A lot of new things at once is fun for adults but for children with limited information processing capabilities it’s just too much. This is how to make changes and introduce new things at preschool without overwhelming your young students.
I love putting new materials out in my classroom, I get SO excited about sharing materials I have made with my students and seeing their reactions. I will never forget when their reaction was not at all what I expected. My school like many follows a thematic calendar, and even though I don’t do everything themed I do change the sensory table, the color of play dough we put out changes and some of the tools do too and other small changes. One month this year I had so many fun new things I overdid it. This was too much change for young students. It was too much change too early in the year. They needed more security and predictability from their environment, I messed up.

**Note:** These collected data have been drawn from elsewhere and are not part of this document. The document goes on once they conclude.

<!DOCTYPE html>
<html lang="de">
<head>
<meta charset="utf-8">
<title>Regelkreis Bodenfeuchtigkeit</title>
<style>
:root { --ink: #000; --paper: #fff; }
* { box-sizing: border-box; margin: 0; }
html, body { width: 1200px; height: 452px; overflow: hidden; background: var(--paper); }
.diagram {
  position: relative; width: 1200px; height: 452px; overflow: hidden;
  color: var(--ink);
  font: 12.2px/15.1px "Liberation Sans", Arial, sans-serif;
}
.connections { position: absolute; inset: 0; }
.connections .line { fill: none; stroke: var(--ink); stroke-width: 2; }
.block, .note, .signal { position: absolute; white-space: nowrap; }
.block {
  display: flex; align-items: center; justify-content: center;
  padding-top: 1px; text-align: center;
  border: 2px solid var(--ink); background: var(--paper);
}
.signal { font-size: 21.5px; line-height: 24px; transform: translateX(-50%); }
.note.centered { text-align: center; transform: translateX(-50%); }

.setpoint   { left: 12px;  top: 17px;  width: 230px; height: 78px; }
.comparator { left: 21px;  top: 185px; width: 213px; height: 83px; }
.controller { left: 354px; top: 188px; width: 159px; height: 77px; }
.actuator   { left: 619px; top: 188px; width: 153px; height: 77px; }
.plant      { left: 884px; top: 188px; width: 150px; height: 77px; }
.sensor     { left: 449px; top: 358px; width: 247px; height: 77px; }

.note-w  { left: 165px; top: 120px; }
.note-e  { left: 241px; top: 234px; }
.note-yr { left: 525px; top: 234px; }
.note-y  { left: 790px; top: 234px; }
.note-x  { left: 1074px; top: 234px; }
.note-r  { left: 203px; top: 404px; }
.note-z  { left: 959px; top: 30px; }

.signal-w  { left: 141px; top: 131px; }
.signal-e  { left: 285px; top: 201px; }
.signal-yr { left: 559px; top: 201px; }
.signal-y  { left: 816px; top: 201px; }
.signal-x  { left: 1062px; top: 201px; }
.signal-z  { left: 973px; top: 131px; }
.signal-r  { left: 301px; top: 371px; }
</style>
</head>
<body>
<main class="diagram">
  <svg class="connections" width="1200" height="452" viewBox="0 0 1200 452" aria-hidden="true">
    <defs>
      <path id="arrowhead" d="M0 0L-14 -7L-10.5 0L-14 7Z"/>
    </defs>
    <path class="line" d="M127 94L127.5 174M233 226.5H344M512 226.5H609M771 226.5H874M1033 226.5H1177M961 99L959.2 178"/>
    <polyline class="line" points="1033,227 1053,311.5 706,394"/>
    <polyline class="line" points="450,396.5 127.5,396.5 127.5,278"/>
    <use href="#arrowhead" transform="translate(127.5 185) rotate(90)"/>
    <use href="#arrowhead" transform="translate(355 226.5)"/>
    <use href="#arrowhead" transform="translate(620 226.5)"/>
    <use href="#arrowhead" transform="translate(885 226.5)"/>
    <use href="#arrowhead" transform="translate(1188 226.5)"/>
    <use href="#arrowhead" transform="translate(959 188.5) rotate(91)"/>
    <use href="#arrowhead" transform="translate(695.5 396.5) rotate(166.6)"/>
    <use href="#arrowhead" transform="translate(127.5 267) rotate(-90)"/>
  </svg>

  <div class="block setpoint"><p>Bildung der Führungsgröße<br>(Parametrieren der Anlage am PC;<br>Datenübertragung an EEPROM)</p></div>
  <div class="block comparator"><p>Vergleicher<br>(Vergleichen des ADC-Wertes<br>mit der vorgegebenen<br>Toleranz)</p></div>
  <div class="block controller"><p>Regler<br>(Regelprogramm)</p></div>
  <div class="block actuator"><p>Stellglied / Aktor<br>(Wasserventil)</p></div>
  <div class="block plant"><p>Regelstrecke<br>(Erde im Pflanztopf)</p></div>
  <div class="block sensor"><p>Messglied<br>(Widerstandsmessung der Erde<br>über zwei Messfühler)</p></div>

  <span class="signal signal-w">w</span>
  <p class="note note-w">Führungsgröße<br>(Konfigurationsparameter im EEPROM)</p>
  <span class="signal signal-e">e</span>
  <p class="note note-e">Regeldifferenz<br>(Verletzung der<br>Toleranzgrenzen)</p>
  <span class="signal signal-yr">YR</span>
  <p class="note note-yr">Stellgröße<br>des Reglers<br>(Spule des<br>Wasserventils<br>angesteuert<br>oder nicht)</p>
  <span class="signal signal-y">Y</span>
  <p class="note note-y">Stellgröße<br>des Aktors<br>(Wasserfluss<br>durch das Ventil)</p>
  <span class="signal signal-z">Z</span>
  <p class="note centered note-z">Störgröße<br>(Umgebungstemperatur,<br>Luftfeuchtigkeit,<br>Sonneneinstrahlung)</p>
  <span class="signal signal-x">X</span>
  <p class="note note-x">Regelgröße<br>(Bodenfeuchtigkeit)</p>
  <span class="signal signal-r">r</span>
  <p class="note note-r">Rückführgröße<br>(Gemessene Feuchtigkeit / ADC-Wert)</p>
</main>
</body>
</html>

Information processing theory tells us that young children can only process a limited amount of stimuli at any given time and as children develop their knowledge base changes (increases) and that lets the child create more relationships to existing information. When everything is new no connections are being made if there is too much new to take in. This is when you will see children at free choice or center time doing what I call “drive bys” they zoom from one area to another never really engaging, they have no existing knowledge to connect to.
How do you avoid this?

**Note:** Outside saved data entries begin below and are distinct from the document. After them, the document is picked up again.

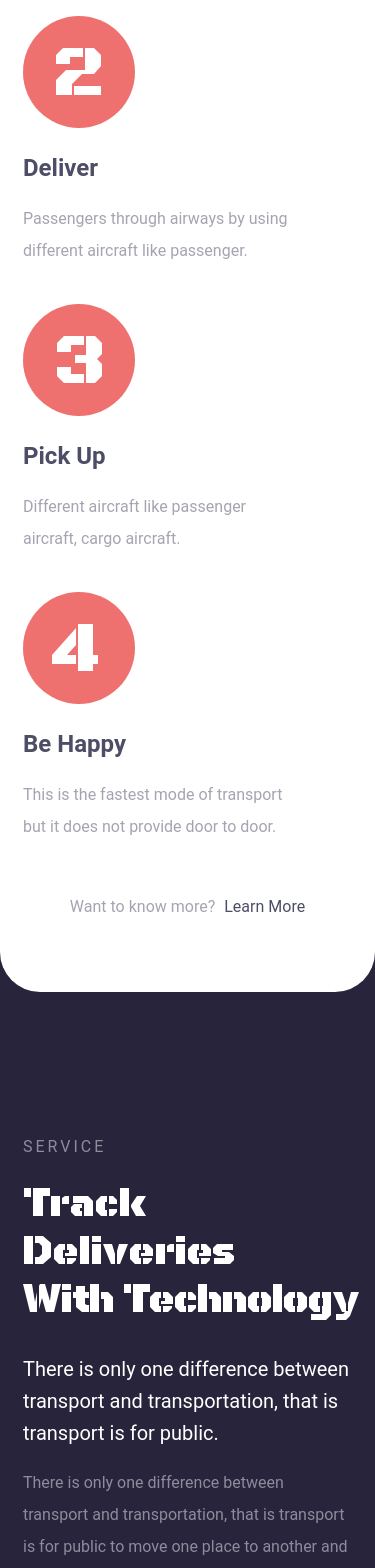
<!DOCTYPE html>
<html lang="en">
<head>
<meta charset="utf-8">
<meta name="viewport" content="width=375">
<title>Delivery steps and tracking</title>
<style>
:root {
  --night: #27243b;
  --paper: #ffffff;
  --coral: #ee7170;
  --title: #4d4d66;
  --muted: #a5a4b1;
  --muted-dark: #8e8c9c;
}
* { box-sizing: border-box; margin: 0; padding: 0; }
html, body { width: 375px; height: 1568px; overflow: hidden; }
body { background: var(--night); font: 400 16px/32px Roboto, sans-serif; }
p, h2, h3 { white-space: nowrap; }
.steps {
  display: flex; flex-direction: column;
  height: 992px; padding: 16px 23px 0;
  background: var(--paper);
  border-radius: 0 0 40px 40px;
}
.step { height: 288px; color: var(--muted); }
.badge { display: block; width: 112px; height: 112px; margin-bottom: 24px; }
.badge circle { fill: var(--coral); }
.badge path { fill: var(--paper); }
.step h3 { font-size: 24px; font-weight: 700; line-height: 32px; color: var(--title); margin-bottom: 19px; }
.more { display: flex; justify-content: center; gap: 9px; margin-top: 11px; color: var(--muted); }
.more a { color: var(--title); text-decoration: none; }
.service { display: flex; flex-direction: column; height: 576px; padding: 139px 0 0 23px; color: var(--muted-dark); }
.eyebrow { letter-spacing: 3px; }
.headline { height: 148px; margin: 13px 0 29px -23px; }
.headline svg { display: block; fill: var(--paper); }
.lead { font-size: 20px; color: var(--paper); margin-bottom: 18px; }
</style>
</head>
<body>
<main>
  <section class="steps">
    <article class="step">
      <svg class="badge" viewBox="23 16 112 112" role="img" aria-label="2">
        <circle cx="79" cy="72" r="56"/>
        <path d="M63 48H83V57H70V64H56V55ZM85 48H94L101 55V66L94 74H82L72 84V95H56V80L66 70H85ZM74 86H101V95H74Z"/>
      </svg>
      <h3>Deliver</h3>
      <p>Passengers through airways by using<br>different aircraft like passenger.</p>
    </article>
    <article class="step">
      <svg class="badge" viewBox="23 304 112 112" role="img" aria-label="3">
        <circle cx="79" cy="360" r="56"/>
        <path d="M64 336H84V345H71V352H57V343ZM86 336H95L102 343V354L97 359L102 364V376L95 383H86V363H75V355H86ZM57 367H71V374H84V383H64L57 376Z"/>
      </svg>
      <h3>Pick Up</h3>
      <p>Different aircraft like passenger<br>aircraft, cargo aircraft.</p>
    </article>
    <article class="step">
      <svg class="badge" viewBox="23 592 112 112" role="img" aria-label="4">
        <circle cx="79" cy="648" r="56"/>
        <path d="M78 624H93V655H98V664H93V671H78ZM76 628V645L67 655H76V664H52V655Z"/>
      </svg>
      <h3>Be Happy</h3>
      <p>This is the fastest mode of transport<br>but it does not provide door to door.</p>
    </article>
    <p class="more"><span>Want to know more?</span><a href="#">Learn More</a></p>
  </section>

  <section class="service">
    <p class="eyebrow">SERVICE</p>
    <h2 class="headline">
      <svg width="375" height="148" viewBox="0 0 375 148" role="img" aria-label="Track Deliveries With Technology">
        <defs>
          <path id="cap-t" d="M0-28H7V-19H0ZM9-28H26V-20H19V0H9Z"/>
          <path id="cap-d" d="M0-28H9V0H0ZM11-28H19L27-21V-7L19 0H11V-7H15L18-10V-18L15-21H11Z"/>
          <path id="cap-w" d="M0-28H9L12-10L14-20V0H7ZM16-26L17-28H22L27-11L29-28H38L31 0H23L19-14L16-3Z"/>
          <path id="a" d="M2-20H17L22-15V0H13V-13H2ZM0-9L3-12H11V-8H9V-5H11V0H4L0-4Z"/>
          <path id="c" d="M5-20H11V-14H9V-6H11V0H5L0-5V-15ZM13-20H17L21-16V-12H13ZM13-7H21V-4L17 0H13Z"/>
          <path id="e" d="M5-20H11V-14H9V-6H11V0H5L0-5V-15ZM13-20H18L23-15V-8H11V-11H15V-14H13ZM13-6H22V-4L18 0H13Z"/>
          <path id="g" d="M5-20H11V-14H9V-6H11V0H5L0-5V-15ZM13-20H22V3L17 8H2V2H13V-6H14V-14H13Z"/>
          <path id="h" d="M0-28H9V0H0ZM11-20H18L23-15V0H14V-13H11Z"/>
          <path id="i" d="M0-28H9V-22H0ZM0-20H9V0H0Z"/>
          <path id="k" d="M0-28H9V0H0ZM11-11L17-20H26L20-10L26 0H16L11-9Z"/>
          <path id="l" d="M0-28H9V0H0Z"/>
          <path id="n" d="M0-20H9V0H0ZM11-20H18L23-15V0H14V-13H11Z"/>
          <path id="o" d="M5-20H11V-14H9V-6H11V0H5L0-5V-15ZM13-20H18L23-15V-5L18 0H13V-6H14V-14H13Z"/>
          <path id="r" d="M0-20H9V0H0ZM11-18L14-20H18V-12H11Z"/>
          <path id="s" d="M4-20H20V-14H9V-12H16L21-8V-4L17 0H1V-6H12V-8H5L0-11V-16Z"/>
          <path id="t" d="M3-26H12V-20H16V-14H12V-8L14-7H16V0H9L3-5V-14H0V-20H3Z"/>
          <path id="v" d="M0-20H9L12-10V0H8ZM16-20H25L17 0H14V-13Z"/>
          <path id="y" d="M0-20H9L13-8V0H9ZM15-9L18-20H26L17 4L13 8H3V2H10L13-1H15Z"/>
        </defs>
        <g transform="translate(0 40)">
          <use href="#cap-t" x="24"/><use href="#r" x="51"/><use href="#a" x="71"/><use href="#c" x="96"/><use href="#k" x="120"/>
        </g>
        <g transform="translate(0 88)">
          <use href="#cap-d" x="24"/><use href="#e" x="54"/><use href="#l" x="80"/><use href="#i" x="92"/><use href="#v" x="103"/><use href="#e" x="130"/><use href="#r" x="156"/><use href="#i" x="176"/><use href="#e" x="188"/><use href="#s" x="213"/>
        </g>
        <g transform="translate(0 136)">
          <use href="#cap-w" x="23"/><use href="#i" x="62"/><use href="#t" x="73"/><use href="#h" x="90"/>
          <use href="#cap-t" x="124"/><use href="#e" x="150"/><use href="#c" x="175"/><use href="#h" x="198"/><use href="#n" x="223"/><use href="#o" x="248"/><use href="#l" x="273"/><use href="#o" x="284"/><use href="#g" x="309"/><use href="#y" x="333"/>
        </g>
      </svg>
    </h2>
    <p class="lead">There is only one difference between<br>transport and transportation, that is<br>transport is for public.</p>
    <p class="detail">There is only one difference between<br>transport and transportation, that is transport<br>is for public to move one place to another and</p>
  </section>
</main>
</body>
</html>
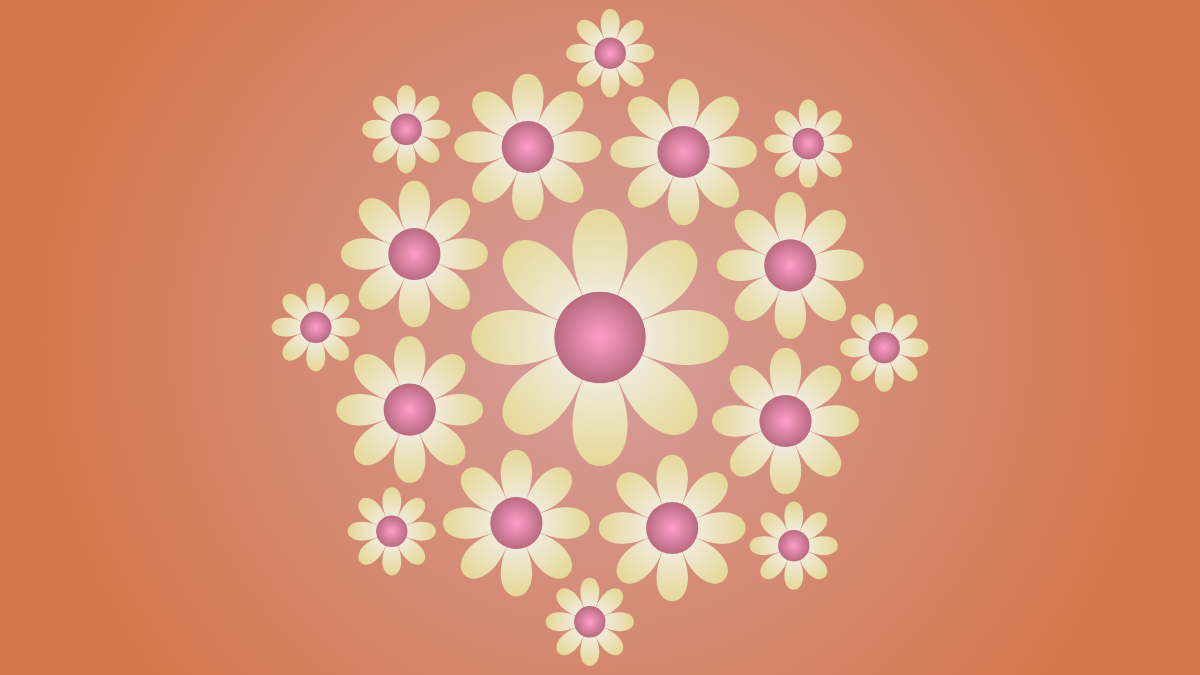
<!DOCTYPE html>
<html lang="en">
<head>
<meta charset="utf-8">
<title>Daisy rosette</title>
<style>
:root {
  --glow: #d69fa0;
  --terracotta: #d4774a;
  --petal-inner: #f1ecdf;
  --petal-outer: #e5d898;
  --core-light: #ff9ecb;
  --core-dark: #b96a80;
}
html, body { margin: 0; overflow: hidden; background: var(--terracotta); }
svg { display: block; width: 1200px; height: 675px; }
.glow { stop-color: var(--glow); }
.terracotta { stop-color: var(--terracotta); }
.petal-inner { stop-color: var(--petal-inner); }
.petal-outer { stop-color: var(--petal-outer); }
.core-light { stop-color: var(--core-light); }
.core-dark { stop-color: var(--core-dark); }
</style>
</head>
<body>
<svg viewBox="0 0 1200 675" role="img" aria-label="Rosette of cream daisies with pink centres">
  <defs>
    <radialGradient id="backdrop" gradientUnits="userSpaceOnUse" cx="600" cy="337.5" r="570">
      <stop class="glow" offset="0"/>
      <stop class="terracotta" offset="1"/>
    </radialGradient>
    <radialGradient id="petal-fill" gradientUnits="userSpaceOnUse" cx="0" cy="0" r="128">
      <stop class="petal-inner" offset="0.3"/>
      <stop class="petal-outer" offset="1"/>
    </radialGradient>
    <radialGradient id="core-fill">
      <stop class="core-light" offset="0"/>
      <stop class="core-dark" offset="1"/>
    </radialGradient>
    <path id="petal" d="M0-128.5C19-128.5 28-107 27.5-86C27-70 23-57 17.5-43L0 0L-17.5-43C-23-57-27-70-27.5-86C-28-107-19-128.5 0-128.5Z"/>
    <g id="daisy">
      <g fill="url(#petal-fill)">
        <g id="petal-cross">
          <use href="#petal"/>
          <use href="#petal" transform="rotate(90)"/>
          <use href="#petal" transform="rotate(180)"/>
          <use href="#petal" transform="rotate(270)"/>
        </g>
        <use href="#petal-cross" transform="rotate(45)"/>
      </g>
      <circle r="45.7" fill="url(#core-fill)"/>
    </g>
    <use id="daisy-medium" href="#daisy" transform="scale(.571)"/>
    <use id="daisy-small" href="#daisy" transform="scale(.343)"/>
  </defs>

  <rect width="1200" height="675" fill="url(#backdrop)"/>

  <use href="#daisy" x="600" y="337.5"/>

  <g id="inner-ring">
    <use href="#daisy-medium" x="527.8" y="147"/>
    <use href="#daisy-medium" x="683.5" y="152"/>
    <use href="#daisy-medium" x="790.3" y="265.3"/>
    <use href="#daisy-medium" x="785.5" y="421"/>
    <use href="#daisy-medium" x="672.2" y="528"/>
    <use href="#daisy-medium" x="516.4" y="523"/>
    <use href="#daisy-medium" x="409.7" y="409.7"/>
    <use href="#daisy-medium" x="414.4" y="254"/>
  </g>

  <g id="outer-ring">
    <use href="#daisy-small" x="610.2" y="53.2"/>
    <use href="#daisy-small" x="808.2" y="143.7"/>
    <use href="#daisy-small" x="884.2" y="347.7"/>
    <use href="#daisy-small" x="793.8" y="545.7"/>
    <use href="#daisy-small" x="589.8" y="621.8"/>
    <use href="#daisy-small" x="391.8" y="531.3"/>
    <use href="#daisy-small" x="315.8" y="327.3"/>
    <use href="#daisy-small" x="406.2" y="129.3"/>
  </g>
</svg>
</body>
</html>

When you make changes in your classroom make them gradually.
When you are switching items in areas add new items, then remove the old a day or two, or a week later.

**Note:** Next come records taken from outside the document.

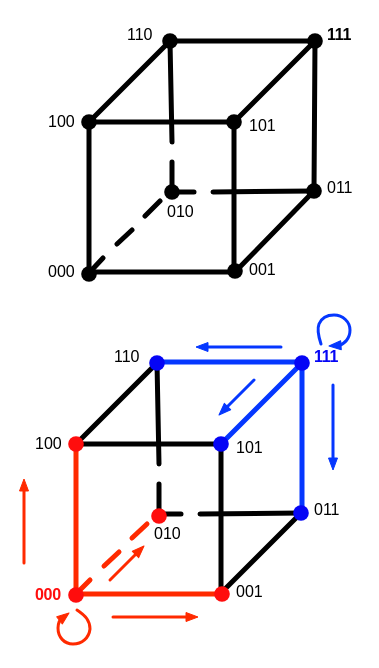
<!DOCTYPE html>
<html lang="en">
<head>
<meta charset="utf-8">
<title>Binary cube state diagrams</title>
<style>
:root {
  --paper: #fff;
  --ink: #000;
  --red-edge: #ff2a00;
  --red-node: #ff0d0d;
  --blue-edge: #0537ff;
  --blue-node: #0505f5;
}
* { box-sizing: border-box; }
body { margin: 0; background: var(--paper); }
.diagram {
  position: relative;
  width: 379px;
  height: 668px;
  overflow: hidden;
  background: var(--paper);
  color: var(--ink);
  font: 16px/20px "Liberation Sans", Arial, sans-serif;
}
.drawing { position: absolute; inset: 0; display: block; }
.edge { fill: none; stroke: var(--ink); stroke-width: 5; stroke-linecap: round; }
.arrow { fill: none; stroke-width: 3; stroke-linecap: round; }
.red { stroke: var(--red-edge); }
.blue { stroke: var(--blue-edge); }
.red-head { fill: var(--red-edge); stroke: var(--red-edge); stroke-linejoin: round; }
.blue-head { fill: var(--blue-edge); stroke: var(--blue-edge); stroke-linejoin: round; }
.red-node { fill: var(--red-node); }
.blue-node { fill: var(--blue-node); }
.label { position: absolute; left: var(--x); top: var(--y); white-space: nowrap; }
.strong { font-weight: 700; letter-spacing: -.3px; }
.low { color: var(--red-node); }
.high { color: var(--blue-node); }
</style>
</head>
<body>
<main class="diagram">
  <svg class="drawing" width="379" height="668" viewBox="0 0 379 668" aria-hidden="true">
    <defs>
      <circle id="node" r="7.8"/>
      <path id="head" d="M0 0 L-12 -4.5 V4.5 Z"/>
    </defs>

    <g id="plain-cube">
      <g class="edge">
        <path d="M89 122 L170 41 H315 L234 122 Z"/>
        <path d="M89 122 V272 H235 L314 191 L315 41"/>
        <path d="M234 122 V271"/>
        <path d="M170 41 L172 142 M172 162 V191"/>
        <path d="M172 192 H194 M213 192 L314 191"/>
        <path d="M89 273 L103 258 M117 244 L132 230 M145 216 L160 201"/>
      </g>
      <use href="#node" x="170" y="41"/>
      <use href="#node" x="315" y="41"/>
      <use href="#node" x="89" y="122"/>
      <use href="#node" x="234" y="122"/>
      <use href="#node" x="172" y="192"/>
      <use href="#node" x="314" y="191"/>
      <use href="#node" x="89" y="274"/>
      <use href="#node" x="235" y="271"/>
    </g>

    <g id="directed-cube">
      <g class="edge">
        <path d="M76 444 L157 363 L159 464 M159 484 V515"/>
        <path d="M76 444 H221 V593 L301 513"/>
        <path d="M159 514 H181 M200 514 L301 513"/>
        <path class="blue" d="M157 362 H302 V513 M302 363 L221 444"/>
        <path class="red" d="M76 444 V594 H222"/>
        <path class="red" d="M76 594 L90 580 M104 566 L119 552 M132 538 L147 524"/>
      </g>
      <g class="red-node">
        <use href="#node" x="76" y="444"/>
        <use href="#node" x="159" y="516"/>
        <use href="#node" x="76" y="595"/>
        <use href="#node" x="222" y="594"/>
      </g>
      <g class="blue-node">
        <use href="#node" x="157" y="363"/>
        <use href="#node" x="302" y="363"/>
        <use href="#node" x="221" y="444"/>
        <use href="#node" x="301" y="513"/>
      </g>
    </g>

    <g id="red-transitions">
      <g class="arrow red">
        <path d="M24 563 V490"/>
        <path d="M110 580 L136 554"/>
        <path d="M113 617 H187"/>
        <path d="M77 610 C86 616 90 621 90 629 C89 638 82 644 73 644 C64 644 58 637 58 628 C58 623 60 619 64 616"/>
      </g>
      <g class="red-head">
        <use href="#head" transform="translate(24 479) rotate(-90)"/>
        <use href="#head" transform="translate(144 546) rotate(-45)"/>
        <use href="#head" transform="translate(198 617)"/>
        <use href="#head" transform="translate(69 613) rotate(-38)"/>
      </g>
    </g>

    <g id="blue-transitions">
      <g class="arrow blue">
        <path d="M281 347 H207"/>
        <path d="M254 380 L227 407"/>
        <path d="M333 385 V459"/>
        <path d="M321 344 C318 335 317 329 319 324 C322 317 328 315 334 315 C343 315 350 322 350 330 C350 338 345 344 338 346"/>
      </g>
      <g class="blue-head">
        <use href="#head" transform="translate(196 347) rotate(180)"/>
        <use href="#head" transform="translate(219 415) rotate(135)"/>
        <use href="#head" transform="translate(333 470) rotate(90)"/>
        <use href="#head" transform="translate(329 346) rotate(176)"/>
      </g>
    </g>
  </svg>

  <section aria-label="Cube of three-bit states">
    <span class="label" style="--x:127px;--y:25px">110</span>
    <span class="label strong" style="--x:327px;--y:25px">111</span>
    <span class="label" style="--x:48px;--y:112px">100</span>
    <span class="label" style="--x:249px;--y:116px">101</span>
    <span class="label" style="--x:167px;--y:202px">010</span>
    <span class="label" style="--x:327px;--y:178px">011</span>
    <span class="label" style="--x:48px;--y:262px">000</span>
    <span class="label" style="--x:249px;--y:260px">001</span>
  </section>

  <section aria-label="Cube with transitions from 000 and 111">
    <span class="label" style="--x:114px;--y:347px">110</span>
    <span class="label strong high" style="--x:314px;--y:347px">111</span>
    <span class="label" style="--x:35px;--y:434px">100</span>
    <span class="label" style="--x:236px;--y:438px">101</span>
    <span class="label" style="--x:154px;--y:524px">010</span>
    <span class="label" style="--x:314px;--y:500px">011</span>
    <span class="label strong low" style="--x:35px;--y:585px">000</span>
    <span class="label" style="--x:236px;--y:582px">001</span>
  </section>
</main>
</body>
</html>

Give children a heads up about changes.
Not all classrooms are set up so that children can help you make the changes, but the next best thing is to tell them, especially the more resistant to change children. Even very young preschoolers can benefit from a teacher saying something like ” I know how much you like playing with the rice in the sensory table but tomorrow I will show you what beans look and feel like!”
Have them help make the changes with you.
“Tomorrow when you come to school you can help me make purple play dough for the play dough center!”
This is a great way to make the children feel connected and give them an active role in the class community.
Be ready to take out old favorites that you have put away to make your class more comfortable and predictable. The day that I had overwhelmed my students my assistant and I looked at each other and immediately knew we’d gone overboard with excitement at all the fun new things and quickly put some away, got out old favorites.
Another benefit of this approach is that children don’t need as much help with “old favorites” they know how to interact, and you can work on the important work of connecting with your students, weaving individual goals into those interactions, and modeling social learning instead of teaching a child how to use some new material. That is the real work of a preschool teacher.
Yes this may mean that you have a tea party, play dough and car ramps out every single day but it also means that your students will interact with the other free choice activities that you have created for them in a meaningful way instead of doing “drive-bys” and not connecting with anything.
So less is more, much more, in preschool!